Extracted data entries:
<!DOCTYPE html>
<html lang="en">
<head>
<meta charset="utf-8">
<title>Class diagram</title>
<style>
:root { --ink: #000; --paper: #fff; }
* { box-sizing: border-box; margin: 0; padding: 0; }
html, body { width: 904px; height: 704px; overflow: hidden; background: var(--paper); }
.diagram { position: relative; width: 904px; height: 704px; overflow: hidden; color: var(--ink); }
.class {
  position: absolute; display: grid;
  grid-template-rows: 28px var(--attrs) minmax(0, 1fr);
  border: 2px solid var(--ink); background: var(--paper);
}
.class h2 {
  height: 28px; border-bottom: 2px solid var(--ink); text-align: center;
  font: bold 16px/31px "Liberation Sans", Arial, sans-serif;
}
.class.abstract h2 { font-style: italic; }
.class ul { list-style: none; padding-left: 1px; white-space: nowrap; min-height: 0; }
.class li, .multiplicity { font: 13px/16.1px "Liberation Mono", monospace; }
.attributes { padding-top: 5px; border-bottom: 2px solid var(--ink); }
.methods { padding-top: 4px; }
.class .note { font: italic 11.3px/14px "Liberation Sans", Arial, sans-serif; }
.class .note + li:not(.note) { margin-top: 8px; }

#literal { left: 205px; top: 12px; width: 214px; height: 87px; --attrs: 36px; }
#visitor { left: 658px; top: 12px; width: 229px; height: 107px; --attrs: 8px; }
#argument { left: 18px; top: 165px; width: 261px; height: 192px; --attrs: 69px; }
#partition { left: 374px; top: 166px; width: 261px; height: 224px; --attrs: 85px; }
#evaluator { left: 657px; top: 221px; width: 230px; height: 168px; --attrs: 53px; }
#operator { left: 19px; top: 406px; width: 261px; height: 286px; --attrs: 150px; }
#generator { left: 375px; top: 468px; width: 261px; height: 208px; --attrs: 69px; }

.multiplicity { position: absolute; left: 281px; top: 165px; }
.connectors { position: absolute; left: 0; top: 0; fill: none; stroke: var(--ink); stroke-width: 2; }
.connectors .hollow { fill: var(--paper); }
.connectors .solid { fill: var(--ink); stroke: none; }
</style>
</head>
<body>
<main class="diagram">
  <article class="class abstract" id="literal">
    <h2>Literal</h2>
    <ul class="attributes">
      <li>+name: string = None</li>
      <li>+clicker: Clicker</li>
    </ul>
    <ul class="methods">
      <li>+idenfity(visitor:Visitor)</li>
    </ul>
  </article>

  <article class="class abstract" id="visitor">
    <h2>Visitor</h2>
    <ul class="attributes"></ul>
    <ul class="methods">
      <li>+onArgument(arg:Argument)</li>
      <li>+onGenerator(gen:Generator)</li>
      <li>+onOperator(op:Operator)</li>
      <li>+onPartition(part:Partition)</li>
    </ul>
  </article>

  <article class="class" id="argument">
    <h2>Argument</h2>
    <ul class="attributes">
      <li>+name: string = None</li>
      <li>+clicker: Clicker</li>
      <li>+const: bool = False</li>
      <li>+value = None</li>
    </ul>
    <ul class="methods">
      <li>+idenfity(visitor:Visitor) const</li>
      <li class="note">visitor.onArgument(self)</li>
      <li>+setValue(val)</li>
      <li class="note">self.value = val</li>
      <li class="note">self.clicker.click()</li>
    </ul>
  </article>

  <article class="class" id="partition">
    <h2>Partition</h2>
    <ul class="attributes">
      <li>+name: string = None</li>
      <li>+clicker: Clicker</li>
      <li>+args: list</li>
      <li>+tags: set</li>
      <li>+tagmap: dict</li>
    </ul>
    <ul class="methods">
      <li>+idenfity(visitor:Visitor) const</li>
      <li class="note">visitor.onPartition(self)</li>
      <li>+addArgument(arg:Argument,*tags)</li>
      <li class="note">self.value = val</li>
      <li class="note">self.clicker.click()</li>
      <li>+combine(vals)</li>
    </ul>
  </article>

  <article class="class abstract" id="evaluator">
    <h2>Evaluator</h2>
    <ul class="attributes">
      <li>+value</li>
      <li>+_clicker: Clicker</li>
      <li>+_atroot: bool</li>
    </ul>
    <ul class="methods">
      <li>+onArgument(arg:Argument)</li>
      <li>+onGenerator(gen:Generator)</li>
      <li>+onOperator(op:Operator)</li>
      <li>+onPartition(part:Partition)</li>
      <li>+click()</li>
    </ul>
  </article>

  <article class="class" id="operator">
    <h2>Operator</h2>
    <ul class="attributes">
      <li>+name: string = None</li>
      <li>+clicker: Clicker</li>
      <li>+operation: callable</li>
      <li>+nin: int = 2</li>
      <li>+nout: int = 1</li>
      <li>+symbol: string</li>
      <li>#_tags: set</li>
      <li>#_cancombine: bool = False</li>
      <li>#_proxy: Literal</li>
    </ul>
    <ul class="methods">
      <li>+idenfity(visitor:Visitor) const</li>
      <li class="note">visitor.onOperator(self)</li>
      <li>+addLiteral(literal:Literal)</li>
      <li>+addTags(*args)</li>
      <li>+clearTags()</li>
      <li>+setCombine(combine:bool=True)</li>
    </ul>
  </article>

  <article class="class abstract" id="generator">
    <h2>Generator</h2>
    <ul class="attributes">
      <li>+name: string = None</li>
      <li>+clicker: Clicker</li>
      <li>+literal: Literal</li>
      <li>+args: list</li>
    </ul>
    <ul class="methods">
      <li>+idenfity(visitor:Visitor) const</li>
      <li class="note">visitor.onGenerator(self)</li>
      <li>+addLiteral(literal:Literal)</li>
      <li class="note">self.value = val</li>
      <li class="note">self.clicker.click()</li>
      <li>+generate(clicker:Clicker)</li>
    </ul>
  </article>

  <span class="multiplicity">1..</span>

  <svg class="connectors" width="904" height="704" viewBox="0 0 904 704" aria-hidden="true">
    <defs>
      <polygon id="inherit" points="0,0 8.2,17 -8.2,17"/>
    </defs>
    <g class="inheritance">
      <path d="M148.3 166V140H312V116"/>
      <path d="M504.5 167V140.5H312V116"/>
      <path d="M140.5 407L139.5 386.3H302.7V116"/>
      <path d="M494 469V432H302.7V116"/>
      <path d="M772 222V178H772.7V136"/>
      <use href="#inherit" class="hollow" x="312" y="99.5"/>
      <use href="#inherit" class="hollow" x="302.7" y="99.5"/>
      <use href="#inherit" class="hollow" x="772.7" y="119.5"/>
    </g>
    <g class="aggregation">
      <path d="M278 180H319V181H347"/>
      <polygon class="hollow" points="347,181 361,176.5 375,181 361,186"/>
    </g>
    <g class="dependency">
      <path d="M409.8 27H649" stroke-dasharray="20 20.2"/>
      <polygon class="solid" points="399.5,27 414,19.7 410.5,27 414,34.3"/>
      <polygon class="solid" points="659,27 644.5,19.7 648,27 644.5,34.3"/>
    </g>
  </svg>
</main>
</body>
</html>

» Task statement: All records shown above are to be reproduced without any alteration.

» Written response:
<!DOCTYPE html>
<html lang="en">
<head>
<meta charset="utf-8">
<title>Class diagram</title>
<style>
:root { --ink: #000; --paper: #fff; }
* { box-sizing: border-box; margin: 0; padding: 0; }
html, body { width: 904px; height: 704px; overflow: hidden; background: var(--paper); }
.diagram { position: relative; width: 904px; height: 704px; overflow: hidden; color: var(--ink); }
.class {
  position: absolute; display: grid;
  grid-template-rows: 28px var(--attrs) minmax(0, 1fr);
  border: 2px solid var(--ink); background: var(--paper);
}
.class h2 {
  height: 28px; border-bottom: 2px solid var(--ink); text-align: center;
  font: bold 16px/31px "Liberation Sans", Arial, sans-serif;
}
.class.abstract h2 { font-style: italic; }
.class ul { list-style: none; padding-left: 1px; white-space: nowrap; min-height: 0; }
.class li, .multiplicity { font: 13px/16.1px "Liberation Mono", monospace; }
.attributes { padding-top: 5px; border-bottom: 2px solid var(--ink); }
.methods { padding-top: 4px; }
.class .note { font: italic 11.3px/14px "Liberation Sans", Arial, sans-serif; }
.class .note + li:not(.note) { margin-top: 8px; }

#literal { left: 205px; top: 12px; width: 214px; height: 87px; --attrs: 36px; }
#visitor { left: 658px; top: 12px; width: 229px; height: 107px; --attrs: 8px; }
#argument { left: 18px; top: 165px; width: 261px; height: 192px; --attrs: 69px; }
#partition { left: 374px; top: 166px; width: 261px; height: 224px; --attrs: 85px; }
#evaluator { left: 657px; top: 221px; width: 230px; height: 168px; --attrs: 53px; }
#operator { left: 19px; top: 406px; width: 261px; height: 286px; --attrs: 150px; }
#generator { left: 375px; top: 468px; width: 261px; height: 208px; --attrs: 69px; }

.multiplicity { position: absolute; left: 281px; top: 165px; }
.connectors { position: absolute; left: 0; top: 0; fill: none; stroke: var(--ink); stroke-width: 2; }
.connectors .hollow { fill: var(--paper); }
.connectors .solid { fill: var(--ink); stroke: none; }
</style>
</head>
<body>
<main class="diagram">
  <article class="class abstract" id="literal">
    <h2>Literal</h2>
    <ul class="attributes">
      <li>+name: string = None</li>
      <li>+clicker: Clicker</li>
    </ul>
    <ul class="methods">
      <li>+idenfity(visitor:Visitor)</li>
    </ul>
  </article>

  <article class="class abstract" id="visitor">
    <h2>Visitor</h2>
    <ul class="attributes"></ul>
    <ul class="methods">
      <li>+onArgument(arg:Argument)</li>
      <li>+onGenerator(gen:Generator)</li>
      <li>+onOperator(op:Operator)</li>
      <li>+onPartition(part:Partition)</li>
    </ul>
  </article>

  <article class="class" id="argument">
    <h2>Argument</h2>
    <ul class="attributes">
      <li>+name: string = None</li>
      <li>+clicker: Clicker</li>
      <li>+const: bool = False</li>
      <li>+value = None</li>
    </ul>
    <ul class="methods">
      <li>+idenfity(visitor:Visitor) const</li>
      <li class="note">visitor.onArgument(self)</li>
      <li>+setValue(val)</li>
      <li class="note">self.value = val</li>
      <li class="note">self.clicker.click()</li>
    </ul>
  </article>

  <article class="class" id="partition">
    <h2>Partition</h2>
    <ul class="attributes">
      <li>+name: string = None</li>
      <li>+clicker: Clicker</li>
      <li>+args: list</li>
      <li>+tags: set</li>
      <li>+tagmap: dict</li>
    </ul>
    <ul class="methods">
      <li>+idenfity(visitor:Visitor) const</li>
      <li class="note">visitor.onPartition(self)</li>
      <li>+addArgument(arg:Argument,*tags)</li>
      <li class="note">self.value = val</li>
      <li class="note">self.clicker.click()</li>
      <li>+combine(vals)</li>
    </ul>
  </article>

  <article class="class abstract" id="evaluator">
    <h2>Evaluator</h2>
    <ul class="attributes">
      <li>+value</li>
      <li>+_clicker: Clicker</li>
      <li>+_atroot: bool</li>
    </ul>
    <ul class="methods">
      <li>+onArgument(arg:Argument)</li>
      <li>+onGenerator(gen:Generator)</li>
      <li>+onOperator(op:Operator)</li>
      <li>+onPartition(part:Partition)</li>
      <li>+click()</li>
    </ul>
  </article>

  <article class="class" id="operator">
    <h2>Operator</h2>
    <ul class="attributes">
      <li>+name: string = None</li>
      <li>+clicker: Clicker</li>
      <li>+operation: callable</li>
      <li>+nin: int = 2</li>
      <li>+nout: int = 1</li>
      <li>+symbol: string</li>
      <li>#_tags: set</li>
      <li>#_cancombine: bool = False</li>
      <li>#_proxy: Literal</li>
    </ul>
    <ul class="methods">
      <li>+idenfity(visitor:Visitor) const</li>
      <li class="note">visitor.onOperator(self)</li>
      <li>+addLiteral(literal:Literal)</li>
      <li>+addTags(*args)</li>
      <li>+clearTags()</li>
      <li>+setCombine(combine:bool=True)</li>
    </ul>
  </article>

  <article class="class abstract" id="generator">
    <h2>Generator</h2>
    <ul class="attributes">
      <li>+name: string = None</li>
      <li>+clicker: Clicker</li>
      <li>+literal: Literal</li>
      <li>+args: list</li>
    </ul>
    <ul class="methods">
      <li>+idenfity(visitor:Visitor) const</li>
      <li class="note">visitor.onGenerator(self)</li>
      <li>+addLiteral(literal:Literal)</li>
      <li class="note">self.value = val</li>
      <li class="note">self.clicker.click()</li>
      <li>+generate(clicker:Clicker)</li>
    </ul>
  </article>

  <span class="multiplicity">1..</span>

  <svg class="connectors" width="904" height="704" viewBox="0 0 904 704" aria-hidden="true">
    <defs>
      <polygon id="inherit" points="0,0 8.2,17 -8.2,17"/>
    </defs>
    <g class="inheritance">
      <path d="M148.3 166V140H312V116"/>
      <path d="M504.5 167V140.5H312V116"/>
      <path d="M140.5 407L139.5 386.3H302.7V116"/>
      <path d="M494 469V432H302.7V116"/>
      <path d="M772 222V178H772.7V136"/>
      <use href="#inherit" class="hollow" x="312" y="99.5"/>
      <use href="#inherit" class="hollow" x="302.7" y="99.5"/>
      <use href="#inherit" class="hollow" x="772.7" y="119.5"/>
    </g>
    <g class="aggregation">
      <path d="M278 180H319V181H347"/>
      <polygon class="hollow" points="347,181 361,176.5 375,181 361,186"/>
    </g>
    <g class="dependency">
      <path d="M409.8 27H649" stroke-dasharray="20 20.2"/>
      <polygon class="solid" points="399.5,27 414,19.7 410.5,27 414,34.3"/>
      <polygon class="solid" points="659,27 644.5,19.7 648,27 644.5,34.3"/>
    </g>
  </svg>
</main>
</body>
</html>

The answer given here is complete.